Walk into a law firm today in New York, Chicago or San Francisco and you may be surprised. Long the bastion of traditional workplace design, many legal offices have come to embrace design trends more commonly seen in ad agencies, design firms or other creative businesses. Technological innovation, competition, the downturn in the economy and shifts in work style have all contributed to this sea change in the design of law offices.
Law firms compete to hire and retain the best and brightest, especially in our challenging economic climate. The most successful firms have learned to leverage the design of their offices to project an image of sophistication and modernity to both clients and recruits. Style and design help define and differentiate a practice, and establish a consistent brand and culture across multiple offices. While the best design was historically reserved for partner offices and areas where clients met, it now often extends to all aspects of the work place.

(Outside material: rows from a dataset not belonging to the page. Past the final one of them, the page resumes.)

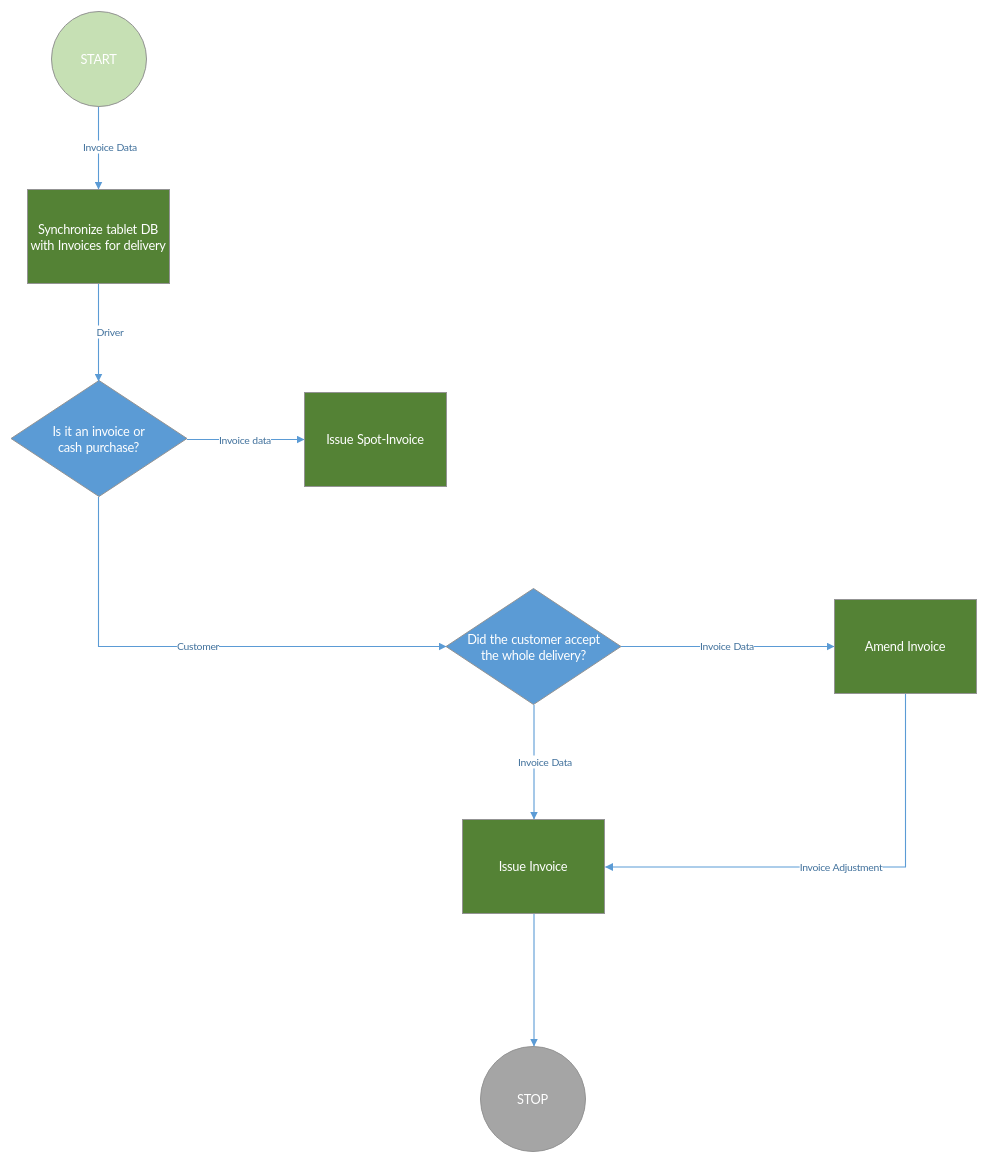
<!DOCTYPE html>
<html lang="en">
<head>
<meta charset="utf-8">
<title>Invoice delivery flowchart</title>
<style>
:root {
  --paper: #ffffff;
  --start: #c6e0b4;
  --process: #548235;
  --decision: #5b9bd5;
  --stop: #a5a5a5;
  --outline: #939393;
  --line: #5b9bd5;
  --label: #41719c;
}
* { box-sizing: border-box; }
html, body { margin: 0; overflow: hidden; background: var(--paper); }
.flowchart {
  position: relative;
  width: 988px;
  height: 1163px;
  overflow: hidden;
  background: var(--paper);
  font-family: Lato, "Open Sans", sans-serif;
}
.shapes { position: absolute; inset: 0; }
.decision { fill: var(--decision); stroke: var(--outline); }
.connectors { fill: none; stroke: var(--line); stroke-width: 1.1; }
.connectors path { marker-end: url(#arrow); }
.arrowhead { fill: var(--line); }
.node {
  position: absolute;
  display: flex;
  align-items: center;
  justify-content: center;
  padding: 0 1px 1px 0;
  color: var(--paper);
  font-size: 12.8px;
  line-height: 16px;
  letter-spacing: -0.3px;
  word-spacing: 0.8px;
  text-align: center;
  white-space: nowrap;
}
.process {
  width: 143px;
  height: 95px;
  background: var(--process);
  border: 1px solid var(--outline);
}
.two-line { padding-bottom: 0; }
.terminal { border: 1px solid var(--outline); border-radius: 50%; }
.start { left: 51px; top: 11px; width: 96px; height: 96px; background: var(--start); }
.stop { left: 480px; top: 1046px; width: 106px; height: 106px; background: var(--stop); }
.question { width: 176px; height: 118px; }
.sync { left: 27px; top: 189px; }
.purchase { left: 11px; top: 380px; }
.spot { left: 304px; top: 392px; }
.accept { left: 446px; top: 588px; }
.amend { left: 834px; top: 599px; }
.issue { left: 462px; top: 819px; }
.label {
  position: absolute;
  transform: translate(-50%, -50%);
  padding-bottom: 1px;
  background: var(--paper);
  color: var(--label);
  font-size: 10.4px;
  line-height: 12px;
  letter-spacing: -0.3px;
  word-spacing: 0.6px;
  white-space: nowrap;
}
</style>
</head>
<body>
<main class="flowchart">
  <svg class="shapes" width="988" height="1163" viewBox="0 0 988 1163" aria-hidden="true">
    <defs>
      <marker id="arrow" viewBox="0 0 8 8" refX="7.5" refY="4" markerWidth="8" markerHeight="8" markerUnits="userSpaceOnUse" orient="auto">
        <polygon class="arrowhead" points="0,0 8,4 0,8"/>
      </marker>
    </defs>
    <polygon class="decision" points="99,380.5 187,438.5 99,496.5 11,438.5"/>
    <polygon class="decision" points="533.5,588.5 621,646.5 533.5,704.5 446,646.5"/>
    <g class="connectors">
      <path d="M98.5 107V189"/>
      <path d="M98.5 284V381"/>
      <path d="M187 439.5H304"/>
      <path d="M98.5 497V646.5H446"/>
      <path d="M621 646.5H834"/>
      <path d="M534 705V819"/>
      <path d="M905.5 694V867H605.5"/>
      <path d="M534 914V1046"/>
    </g>
  </svg>

  <div class="node terminal start">START</div>
  <div class="node process two-line sync">Synchronize tablet DB<br>with Invoices for delivery</div>
  <div class="node question two-line purchase">Is it an invoice or<br>cash purchase?</div>
  <div class="node process spot">Issue Spot-Invoice</div>
  <div class="node question two-line accept">Did the customer accept<br>the whole delivery?</div>
  <div class="node process amend">Amend Invoice</div>
  <div class="node process issue">Issue Invoice</div>
  <div class="node terminal stop">STOP</div>

  <span class="label" style="left:110px;top:146.5px">Invoice Data</span>
  <span class="label" style="left:110px;top:331.5px">Driver</span>
  <span class="label" style="left:245px;top:439.5px">Invoice data</span>
  <span class="label" style="left:198px;top:645.5px">Customer</span>
  <span class="label" style="left:727px;top:645.5px">Invoice Data</span>
  <span class="label" style="left:545px;top:761.5px">Invoice Data</span>
  <span class="label" style="left:841px;top:866.5px">Invoice Adjustment</span>
</main>
</body>
</html>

The most common complaints voiced by associates, as found in a recent American Lawyer survey, are the lack of transparency and poor communication. In response, innovative law firms such as Torys in New York City are adopting glass-fronted offices and meeting rooms to promote transparency. To ensure confidentiality and prevent staff disruption, senior partners are holding fewer client meetings in their private offices, driving demand for more conference rooms and flexible meeting spaces in the office. Additionally, senior partners often enjoyed their own personal conference rooms, often adjacent to their offices—now even small conference rooms are shared by two or more partners, or more often by attorneys who are in that general area.